Kinnaird House, 1-2 Pall Mall East, London

Kinnaird House, 1-2 Pall Mall East, London

Architect

Trehearne Architects

Structural Engineer

WSP Cantor Seinuk

Structural Contractor

Bourne Steel Ltd

Main Contractor

Kier Build Ltd

Client

Haslemere Estates Management Ltd and Schildvink bv

Kinnaird House was constructed in the early 1920s on an island site. It was built using Portland stone held in place by an integral steel frame.

Steel and stone were tied together with mortar, brick and concrete with rubble fill in places. The original floors were constructed using riveted steel plated beams with concrete and hollow clay pots and a floating timber floor.

The client’s main criterion for the redevelopment was that the existing character of the building should be maintained while maximising the net lettable floor area. This was achieved by retaining all four facades and reconstructing the internal floors. Careful investigation proved that the existing perimeter stanchions and foundations could remain unaltered. Re-using the majority of the original foundations also produced a design that did not affect the Bakerloo Line running tunnels that cross directly below one corner of the building.

Several studies were undertaken in the initial stages of the project to determine the position of the core and the number of columns within the building. With careful planning and optimising of the beam spans and services locations it proved possible to reduce the total number of internal columns to just four, giving the client excellent floor space. The adoption of a slimflor beam system and lightweight concrete metal deck floor slabs and the consequent reduction in load carried by the foundations enabled an additional floor to be inserted into the old banking hall area and an extra floor to be added for plant at roof level.

New angle brackets were welded to the existing stanchions during the demolition phase to assist in the erection of the steelwork frame. This simple procedure greatly assisted the following main-frame erection process and contributed to safe and efficient work on site.
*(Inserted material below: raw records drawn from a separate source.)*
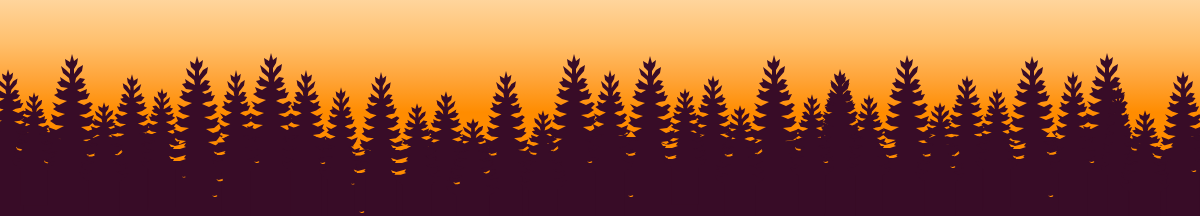
<!DOCTYPE html>
<html lang="en">
<head>
<meta charset="utf-8">
<title>Pine forest at sunset</title>
<style>
:root{--sky-top:#ffd59c;--sky-high:#ffbf6c;--sky-mid:#ffa53a;--sky-low:#ff8c00;--forest:#380c27}
html,body{margin:0;overflow:hidden}
.banner{display:block;width:1200px;height:216px}
.forest{fill:var(--forest)}
.glints{fill:var(--sky-low)}
</style>
</head>
<body>
<svg class="banner" viewBox="0 0 1200 216" role="img" aria-label="Silhouette of a pine forest against an orange sunset sky">
<defs>
<linearGradient id="sky" x1="0" y1="0" x2="0" y2="1">
<stop offset="0" stop-color="var(--sky-top)"/>
<stop offset=".2" stop-color="var(--sky-high)"/>
<stop offset=".36" stop-color="var(--sky-mid)"/>
<stop offset=".52" stop-color="var(--sky-low)"/>
<stop offset="1" stop-color="var(--sky-low)"/>
</linearGradient>
<path id="pine" d="M0 -1L2 6L6 3L5 9L2 14L2 19L6 13L11 10L10 16L4 23L3 28L8 23L13 24L10 28L14 29L11 33L5 35L8 37L15 34L14 39L18 38L15 44L9 45L5 47L12 50L18 47L21 49L17 53L20 55L14 59L7 60L14 63L22 60L20 65L23 66L17 71L9 72L16 76L25 73L23 78L26 79L19 84L11 85L20 89L28 86L25 91L28 93L22 97L14 98L22 102L29 100L26 106L18 112V165H-18V112L-27 105L-29 99L-21 101L-14 97L-22 96L-28 91L-25 90L-27 85L-19 88L-11 84L-19 83L-25 78L-22 77L-24 72L-16 75L-8 71L-16 70L-22 66L-19 64L-21 59L-14 62L-7 59L-14 57L-19 54L-16 52L-20 47L-13 50L-5 46L-12 44L-18 40L-14 38L-16 33L-9 36L-4 33L-11 32L-15 27L-11 26L-12 22L-6 26L-2 28L-3 23L-9 18L-11 11L-6 15L-2 19L-2 14L-6 10L-7 4L-2 7Z"/>
<path id="glint" d="M-9 -2L-3 0L1 -1L8 -3L6 0L8 1L2 3L-5 3L-4 1L-7 1Z"/>
</defs>

<rect class="sky" width="1200" height="216" fill="url(#sky)"/>

<g class="forest">
<path class="undergrowth" d="M0 126L12 130L22 129L30 134L46 131L53 135L62 140L70 137L84 142L90 140L98 144L112 141L118 143L126 137L142 132L150 135L162 131L172 136L180 145L190 141L206 145L215 146L224 138L240 132L255 135L268 129L284 134L300 130L312 136L325 139L336 143L345 141L356 151L366 149L380 154L394 149L403 151L410 147L420 143L430 147L440 143L452 147L461 145L468 148L480 144L490 148L500 143L512 149L525 151L532 147L542 150L552 145L560 140L575 133L590 135L606 130L620 136L634 132L650 138L664 146L674 142L688 135L700 137L712 132L724 142L734 139L748 144L757 143L766 138L780 142L795 140L806 136L820 138L834 131L850 134L862 130L874 136L886 144L896 140L912 144L925 143L932 141L946 145L956 142L968 135L985 137L1000 131L1010 140L1020 146L1030 140L1046 136L1060 139L1075 131L1090 134L1106 129L1120 134L1130 138L1142 145L1155 147L1163 151L1174 144L1188 138L1200 134V216H0Z"/>
<g class="tall-pines">
<use href="#pine" x="72" y="55"/>
<use href="#pine" x="197" y="57"/>
<use href="#pine" x="271" y="54"/>
<use href="#pine" x="574" y="55"/>
<use href="#pine" x="650" y="57"/>
<use href="#pine" x="774" y="56"/>
<use href="#pine" x="907" y="56"/>
<use href="#pine" x="1032" y="57"/>
<use href="#pine" x="1107" y="54"/>
</g>
<g class="middle-pines">
<use href="#pine" transform="translate(8 70) scale(.86)"/>
<use href="#pine" transform="translate(132 75) scale(-.84 .82)"/>
<use href="#pine" transform="translate(236 71) scale(.8 .9)"/>
<use href="#pine" transform="translate(306 71) scale(-.85 .9)"/>
<use href="#pine" transform="translate(341 88) scale(.76 .82)"/>
<use href="#pine" transform="translate(381 73) scale(.88 .92)"/>
<use href="#pine" transform="translate(446 92) scale(-.86 .8)"/>
<use href="#pine" transform="translate(506 72) scale(.9 .92)"/>
<use href="#pine" transform="translate(610 71) scale(.82 .9)"/>
<use href="#pine" transform="translate(713 76) scale(-.84 .82)"/>
<use href="#pine" transform="translate(840 70) scale(.86 .88)"/>
<use href="#pine" transform="translate(840 73) scale(-.86 .88)"/>
<use href="#pine" transform="translate(967 76) scale(-.84 .82)"/>
<use href="#pine" transform="translate(1073 72) scale(.8 .9)"/>
<use href="#pine" transform="translate(1118 86) scale(.6 .8)"/>
<use href="#pine" transform="translate(1183 72) scale(.9)"/>
</g>
<g class="small-pines">
<use href="#pine" transform="translate(34 93) scale(.74 .68)"/>
<use href="#pine" transform="translate(104 103) scale(.84 .7)"/>
<use href="#pine" transform="translate(162 89) scale(-.74 .72)"/>
<use href="#pine" transform="translate(417 104) scale(.8 .72)"/>
<use href="#pine" transform="translate(473 119) scale(.92 .68)"/>
<use href="#pine" transform="translate(543 111) scale(-.8 .7)"/>
<use href="#pine" transform="translate(685 89) scale(.74 .7)"/>
<use href="#pine" transform="translate(740 106) scale(.86 .7)"/>
<use href="#pine" transform="translate(812 95) scale(-.76 .72)"/>
<use href="#pine" transform="translate(869 95) scale(.76 .72)"/>
<use href="#pine" transform="translate(940 103) scale(.84 .7)"/>
<use href="#pine" transform="translate(997 89) scale(-.74 .72)"/>
<use href="#pine" transform="translate(1145 111) scale(.86 .72)"/>
</g>
</g>

<g class="glints">
<use href="#glint" x="178" y="146"/>
<use href="#glint" x="178" y="158"/>
<use href="#glint" transform="translate(220 153) scale(.7)"/>
<use href="#glint" transform="translate(359 153) scale(.8)"/>
<use href="#glint" transform="translate(360 171) scale(.7)"/>
<use href="#glint" x="400" y="147"/>
<use href="#glint" x="400" y="160"/>
<use href="#glint" transform="translate(399 172) scale(.9)"/>
<use href="#glint" x="670" y="145"/>
<use href="#glint" transform="translate(671 157) scale(.7)"/>
<use href="#glint" transform="translate(631 154) scale(.6)"/>
<use href="#glint" x="888" y="145"/>
<use href="#glint" transform="translate(892 156) scale(.7)"/>
<use href="#glint" x="1018" y="146"/>
<use href="#glint" transform="translate(1019 157) scale(.7)"/>
<use href="#glint" transform="translate(1052 153) scale(.6)"/>
<use href="#glint" x="1165" y="146"/>
<use href="#glint" transform="translate(1157 156) rotate(25) scale(.6)"/>
<path d="M215 143L220 136L225 142ZM626 137L631 131L636 137ZM1046 137L1051 131L1056 137ZM353 146L357 140L361 147Z"/>
<g class="faint-glints">
<use href="#glint" transform="translate(19 149) rotate(25) scale(.4)"/>
<use href="#glint" transform="translate(46 162) rotate(30) scale(.3)"/>
<use href="#glint" transform="translate(91 155) scale(.5)"/>
<use href="#glint" transform="translate(119 153) rotate(-30) scale(.5)"/>
<use href="#glint" transform="translate(184 177) scale(.2)"/>
<use href="#glint" transform="translate(220 180) scale(.4)"/>
<use href="#glint" transform="translate(215 196) scale(.3)"/>
<use href="#glint" transform="translate(257 162) scale(.3)"/>
<use href="#glint" transform="translate(323 163) scale(.3)"/>
<use href="#glint" transform="translate(353 184) scale(.2)"/>
<use href="#glint" transform="translate(362 212) scale(.3)"/>
<use href="#glint" transform="translate(457 183) scale(.4)"/>
<use href="#glint" transform="translate(487 172) rotate(-15) scale(.4)"/>
<use href="#glint" transform="translate(493 154) scale(.5)"/>
<use href="#glint" transform="translate(533 153) rotate(20) scale(.5)"/>
<use href="#glint" transform="translate(555 149) rotate(-25) scale(.5)"/>
<use href="#glint" transform="translate(590 162) scale(.3)"/>
<use href="#glint" transform="translate(631 196) scale(.3)"/>
<use href="#glint" transform="translate(729 155) scale(.5)"/>
<use href="#glint" transform="translate(759 152) rotate(-25) scale(.5)"/>
<use href="#glint" transform="translate(798 149) rotate(20) scale(.4)"/>
<use href="#glint" transform="translate(826 162) scale(.3)"/>
<use href="#glint" transform="translate(927 155) scale(.5)"/>
<use href="#glint" transform="translate(956 154) rotate(-25) scale(.5)"/>
<use href="#glint" transform="translate(953 167) scale(.3)"/>
<use href="#glint" transform="translate(1051 196) scale(.3)"/>
<use href="#glint" transform="translate(1092 162) scale(.3)"/>
<use href="#glint" transform="translate(1134 149) rotate(20) scale(.4)"/>
<use href="#glint" transform="translate(1194 171) scale(.3)"/>
</g>
</g>
</svg>
</body>
</html>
Where appropriate, re-cycled materials were specified. In effect, the original embedded steelwork was re-cycled by its re-use in the new load-carrying frame. Trehearne Architects’ proposal was based on a design that would provide an environmentally friendly building with maximum net lettable area and fully integrated mechanical and electrical services. By carefully selecting the level of the first floor steelwork it was possible to use the existing full height ground floor windows to naturally light ground and first floor without affecting the external facade.

The newly refurbished building achieved an ‘excellent’ rating under the Building Research Establishment Environmental Assessment Method (BREEAM). This is uncommon for a refurbished air-conditioned building in central London.

The key features of the building are the use of simple slimflor beam construction and lightweight concrete on metal decking floor slabs and the connection of the new internal steelwork frame to the original embedded steelwork stanchions. The use of the slimflor construction solution also allowed an unhindered services zone across each floor plate. Steelwork framing for the turrets, chimneys and vehicle entrance also shows that steelwork is a versatile material that can be used to deal with complicated geometry.

Judges’ Comment

s:

Kinnaird House represents a fine solution to the problems of inner city reconstructions, occupying a prominent site near London’s Trafalgar Square. The challenge of inserting new floors, with one additional storey, within the retained facades is a familiar one. The success in coping with the logistical problems of sequencing deliveries, new framing and reconstruction could only be achieved by the skilful use of steelwork.